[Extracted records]
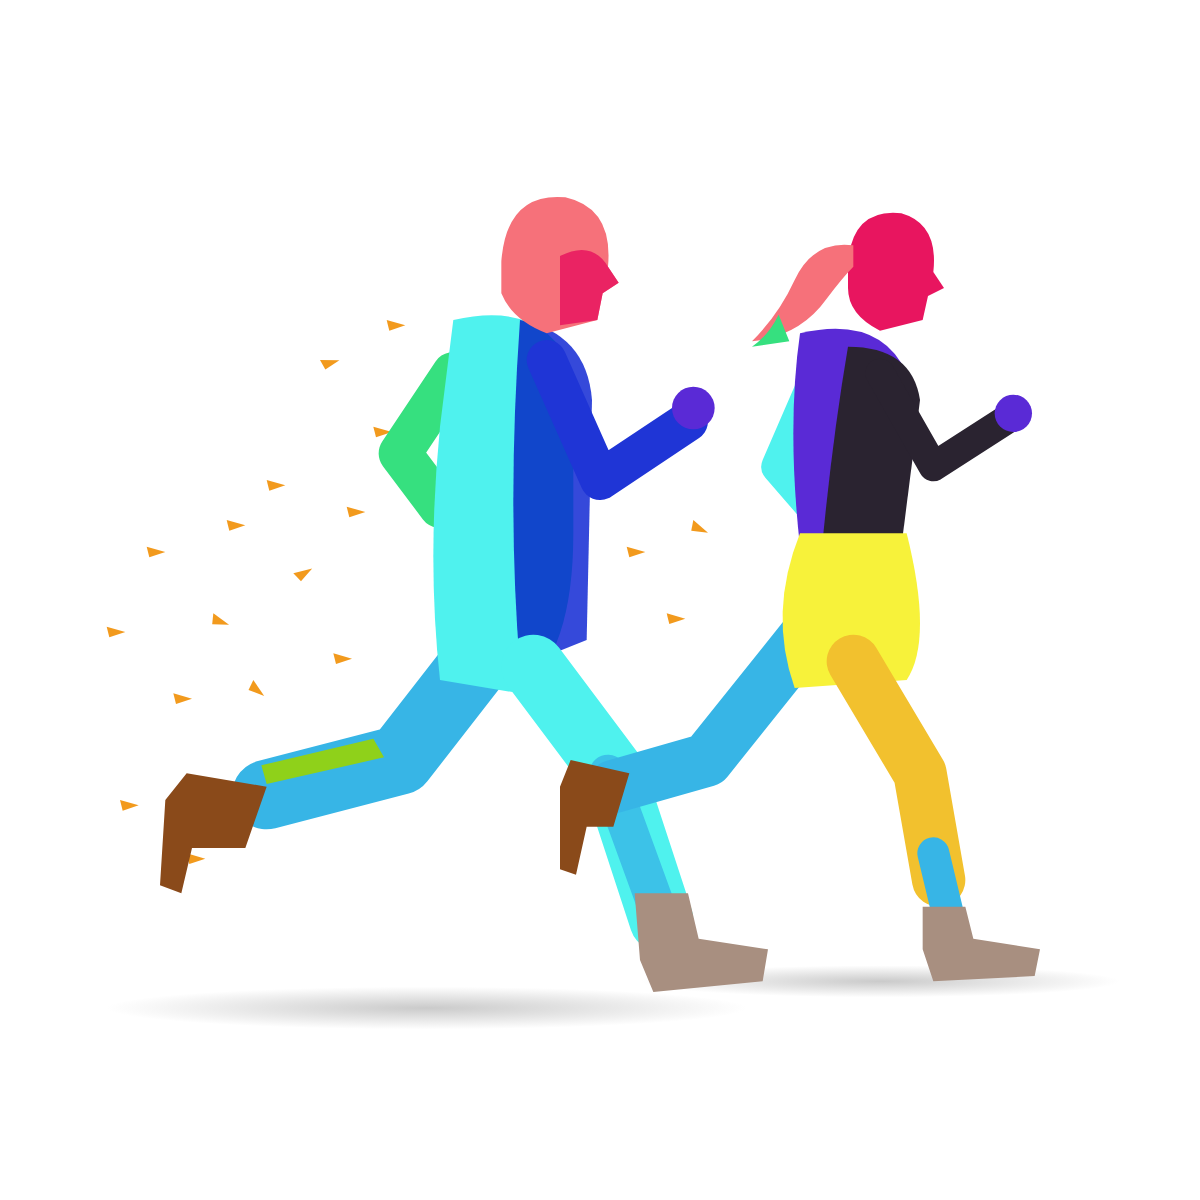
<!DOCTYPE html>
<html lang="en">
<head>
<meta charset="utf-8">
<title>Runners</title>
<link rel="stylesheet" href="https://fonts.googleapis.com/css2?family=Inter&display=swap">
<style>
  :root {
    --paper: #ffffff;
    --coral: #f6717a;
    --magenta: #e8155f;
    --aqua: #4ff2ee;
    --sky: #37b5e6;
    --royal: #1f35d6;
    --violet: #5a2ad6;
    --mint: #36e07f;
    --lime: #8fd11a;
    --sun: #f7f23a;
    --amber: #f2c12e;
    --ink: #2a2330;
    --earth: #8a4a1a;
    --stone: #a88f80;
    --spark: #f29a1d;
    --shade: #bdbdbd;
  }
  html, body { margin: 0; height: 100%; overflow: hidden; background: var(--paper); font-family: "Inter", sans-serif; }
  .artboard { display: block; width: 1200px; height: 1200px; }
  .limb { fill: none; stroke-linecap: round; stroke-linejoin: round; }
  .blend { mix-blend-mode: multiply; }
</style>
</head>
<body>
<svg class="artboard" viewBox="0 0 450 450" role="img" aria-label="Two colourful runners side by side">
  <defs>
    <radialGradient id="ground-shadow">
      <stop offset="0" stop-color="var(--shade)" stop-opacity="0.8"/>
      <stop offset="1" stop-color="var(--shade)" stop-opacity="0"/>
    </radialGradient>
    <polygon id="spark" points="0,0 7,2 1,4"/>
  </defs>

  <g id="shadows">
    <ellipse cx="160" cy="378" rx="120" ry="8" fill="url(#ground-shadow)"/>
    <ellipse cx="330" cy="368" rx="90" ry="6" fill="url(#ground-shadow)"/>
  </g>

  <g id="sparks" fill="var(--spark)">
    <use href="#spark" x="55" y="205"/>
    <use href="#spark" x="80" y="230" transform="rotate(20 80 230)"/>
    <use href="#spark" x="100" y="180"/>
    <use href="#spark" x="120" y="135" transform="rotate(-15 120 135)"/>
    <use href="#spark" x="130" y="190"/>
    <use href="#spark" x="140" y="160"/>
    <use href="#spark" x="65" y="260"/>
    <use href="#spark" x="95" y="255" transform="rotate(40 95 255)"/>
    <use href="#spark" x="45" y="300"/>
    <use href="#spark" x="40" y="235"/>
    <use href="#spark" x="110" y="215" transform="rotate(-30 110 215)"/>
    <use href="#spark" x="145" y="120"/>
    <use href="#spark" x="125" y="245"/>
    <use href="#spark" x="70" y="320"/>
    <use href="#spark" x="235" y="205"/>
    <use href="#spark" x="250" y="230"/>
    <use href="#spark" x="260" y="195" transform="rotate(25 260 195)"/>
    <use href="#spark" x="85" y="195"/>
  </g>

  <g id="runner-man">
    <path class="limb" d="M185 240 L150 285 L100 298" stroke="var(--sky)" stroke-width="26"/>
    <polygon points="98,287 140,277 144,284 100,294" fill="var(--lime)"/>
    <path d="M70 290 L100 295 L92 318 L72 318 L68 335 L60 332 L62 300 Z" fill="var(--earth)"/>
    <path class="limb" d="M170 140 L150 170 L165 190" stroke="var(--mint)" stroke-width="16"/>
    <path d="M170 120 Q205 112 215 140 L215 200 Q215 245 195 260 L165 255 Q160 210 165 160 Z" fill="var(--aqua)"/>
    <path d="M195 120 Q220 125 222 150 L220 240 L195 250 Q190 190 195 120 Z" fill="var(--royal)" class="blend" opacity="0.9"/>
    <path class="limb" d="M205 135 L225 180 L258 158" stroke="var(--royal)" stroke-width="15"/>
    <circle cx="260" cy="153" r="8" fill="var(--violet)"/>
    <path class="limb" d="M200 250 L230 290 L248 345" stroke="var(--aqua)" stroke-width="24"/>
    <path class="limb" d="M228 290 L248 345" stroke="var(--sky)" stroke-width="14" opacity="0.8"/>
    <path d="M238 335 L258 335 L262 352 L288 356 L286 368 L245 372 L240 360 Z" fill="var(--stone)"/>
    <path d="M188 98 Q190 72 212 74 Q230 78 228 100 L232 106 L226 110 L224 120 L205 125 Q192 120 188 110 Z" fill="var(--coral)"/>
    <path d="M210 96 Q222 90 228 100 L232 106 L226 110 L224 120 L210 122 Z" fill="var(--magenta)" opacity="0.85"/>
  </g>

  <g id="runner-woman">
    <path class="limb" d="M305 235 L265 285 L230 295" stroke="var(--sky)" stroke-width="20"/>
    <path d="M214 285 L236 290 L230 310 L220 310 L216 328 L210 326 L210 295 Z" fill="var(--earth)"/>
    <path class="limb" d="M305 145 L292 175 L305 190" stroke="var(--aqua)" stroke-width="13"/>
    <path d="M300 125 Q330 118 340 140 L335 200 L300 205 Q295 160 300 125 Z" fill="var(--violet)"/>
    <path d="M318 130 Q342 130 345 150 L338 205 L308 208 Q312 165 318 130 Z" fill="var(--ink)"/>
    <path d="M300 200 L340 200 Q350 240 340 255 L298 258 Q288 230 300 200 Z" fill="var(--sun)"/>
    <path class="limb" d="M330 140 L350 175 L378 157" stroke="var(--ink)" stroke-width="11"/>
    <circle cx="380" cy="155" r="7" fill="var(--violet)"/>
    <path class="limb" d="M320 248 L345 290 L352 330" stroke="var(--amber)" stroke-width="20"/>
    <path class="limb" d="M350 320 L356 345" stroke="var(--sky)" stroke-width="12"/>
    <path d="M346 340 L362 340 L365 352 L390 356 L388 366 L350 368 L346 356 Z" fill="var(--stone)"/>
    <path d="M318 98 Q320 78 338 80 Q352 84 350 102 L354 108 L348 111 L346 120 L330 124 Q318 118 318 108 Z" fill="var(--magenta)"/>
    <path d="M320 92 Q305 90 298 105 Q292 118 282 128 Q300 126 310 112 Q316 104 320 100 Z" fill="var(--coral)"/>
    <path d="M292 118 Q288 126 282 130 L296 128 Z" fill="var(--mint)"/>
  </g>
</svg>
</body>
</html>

WHAT YOU ARE ASKED TO DO:
Only an exact, picture-free copy of the entries counts as the answer.

SOLVED PROBLEM:
<!DOCTYPE html>
<html lang="en">
<head>
<meta charset="utf-8">
<title>Runners</title>
<link rel="stylesheet" href="https://fonts.googleapis.com/css2?family=Inter&display=swap">
<style>
  :root {
    --paper: #ffffff;
    --coral: #f6717a;
    --magenta: #e8155f;
    --aqua: #4ff2ee;
    --sky: #37b5e6;
    --royal: #1f35d6;
    --violet: #5a2ad6;
    --mint: #36e07f;
    --lime: #8fd11a;
    --sun: #f7f23a;
    --amber: #f2c12e;
    --ink: #2a2330;
    --earth: #8a4a1a;
    --stone: #a88f80;
    --spark: #f29a1d;
    --shade: #bdbdbd;
  }
  html, body { margin: 0; height: 100%; overflow: hidden; background: var(--paper); font-family: "Inter", sans-serif; }
  .artboard { display: block; width: 1200px; height: 1200px; }
  .limb { fill: none; stroke-linecap: round; stroke-linejoin: round; }
  .blend { mix-blend-mode: multiply; }
</style>
</head>
<body>
<svg class="artboard" viewBox="0 0 450 450" role="img" aria-label="Two colourful runners side by side">
  <defs>
    <radialGradient id="ground-shadow">
      <stop offset="0" stop-color="var(--shade)" stop-opacity="0.8"/>
      <stop offset="1" stop-color="var(--shade)" stop-opacity="0"/>
    </radialGradient>
    <polygon id="spark" points="0,0 7,2 1,4"/>
  </defs>

  <g id="shadows">
    <ellipse cx="160" cy="378" rx="120" ry="8" fill="url(#ground-shadow)"/>
    <ellipse cx="330" cy="368" rx="90" ry="6" fill="url(#ground-shadow)"/>
  </g>

  <g id="sparks" fill="var(--spark)">
    <use href="#spark" x="55" y="205"/>
    <use href="#spark" x="80" y="230" transform="rotate(20 80 230)"/>
    <use href="#spark" x="100" y="180"/>
    <use href="#spark" x="120" y="135" transform="rotate(-15 120 135)"/>
    <use href="#spark" x="130" y="190"/>
    <use href="#spark" x="140" y="160"/>
    <use href="#spark" x="65" y="260"/>
    <use href="#spark" x="95" y="255" transform="rotate(40 95 255)"/>
    <use href="#spark" x="45" y="300"/>
    <use href="#spark" x="40" y="235"/>
    <use href="#spark" x="110" y="215" transform="rotate(-30 110 215)"/>
    <use href="#spark" x="145" y="120"/>
    <use href="#spark" x="125" y="245"/>
    <use href="#spark" x="70" y="320"/>
    <use href="#spark" x="235" y="205"/>
    <use href="#spark" x="250" y="230"/>
    <use href="#spark" x="260" y="195" transform="rotate(25 260 195)"/>
    <use href="#spark" x="85" y="195"/>
  </g>

  <g id="runner-man">
    <path class="limb" d="M185 240 L150 285 L100 298" stroke="var(--sky)" stroke-width="26"/>
    <polygon points="98,287 140,277 144,284 100,294" fill="var(--lime)"/>
    <path d="M70 290 L100 295 L92 318 L72 318 L68 335 L60 332 L62 300 Z" fill="var(--earth)"/>
    <path class="limb" d="M170 140 L150 170 L165 190" stroke="var(--mint)" stroke-width="16"/>
    <path d="M170 120 Q205 112 215 140 L215 200 Q215 245 195 260 L165 255 Q160 210 165 160 Z" fill="var(--aqua)"/>
    <path d="M195 120 Q220 125 222 150 L220 240 L195 250 Q190 190 195 120 Z" fill="var(--royal)" class="blend" opacity="0.9"/>
    <path class="limb" d="M205 135 L225 180 L258 158" stroke="var(--royal)" stroke-width="15"/>
    <circle cx="260" cy="153" r="8" fill="var(--violet)"/>
    <path class="limb" d="M200 250 L230 290 L248 345" stroke="var(--aqua)" stroke-width="24"/>
    <path class="limb" d="M228 290 L248 345" stroke="var(--sky)" stroke-width="14" opacity="0.8"/>
    <path d="M238 335 L258 335 L262 352 L288 356 L286 368 L245 372 L240 360 Z" fill="var(--stone)"/>
    <path d="M188 98 Q190 72 212 74 Q230 78 228 100 L232 106 L226 110 L224 120 L205 125 Q192 120 188 110 Z" fill="var(--coral)"/>
    <path d="M210 96 Q222 90 228 100 L232 106 L226 110 L224 120 L210 122 Z" fill="var(--magenta)" opacity="0.85"/>
  </g>

  <g id="runner-woman">
    <path class="limb" d="M305 235 L265 285 L230 295" stroke="var(--sky)" stroke-width="20"/>
    <path d="M214 285 L236 290 L230 310 L220 310 L216 328 L210 326 L210 295 Z" fill="var(--earth)"/>
    <path class="limb" d="M305 145 L292 175 L305 190" stroke="var(--aqua)" stroke-width="13"/>
    <path d="M300 125 Q330 118 340 140 L335 200 L300 205 Q295 160 300 125 Z" fill="var(--violet)"/>
    <path d="M318 130 Q342 130 345 150 L338 205 L308 208 Q312 165 318 130 Z" fill="var(--ink)"/>
    <path d="M300 200 L340 200 Q350 240 340 255 L298 258 Q288 230 300 200 Z" fill="var(--sun)"/>
    <path class="limb" d="M330 140 L350 175 L378 157" stroke="var(--ink)" stroke-width="11"/>
    <circle cx="380" cy="155" r="7" fill="var(--violet)"/>
    <path class="limb" d="M320 248 L345 290 L352 330" stroke="var(--amber)" stroke-width="20"/>
    <path class="limb" d="M350 320 L356 345" stroke="var(--sky)" stroke-width="12"/>
    <path d="M346 340 L362 340 L365 352 L390 356 L388 366 L350 368 L346 356 Z" fill="var(--stone)"/>
    <path d="M318 98 Q320 78 338 80 Q352 84 350 102 L354 108 L348 111 L346 120 L330 124 Q318 118 318 108 Z" fill="var(--magenta)"/>
    <path d="M320 92 Q305 90 298 105 Q292 118 282 128 Q300 126 310 112 Q316 104 320 100 Z" fill="var(--coral)"/>
    <path d="M292 118 Q288 126 282 130 L296 128 Z" fill="var(--mint)"/>
  </g>
</svg>
</body>
</html>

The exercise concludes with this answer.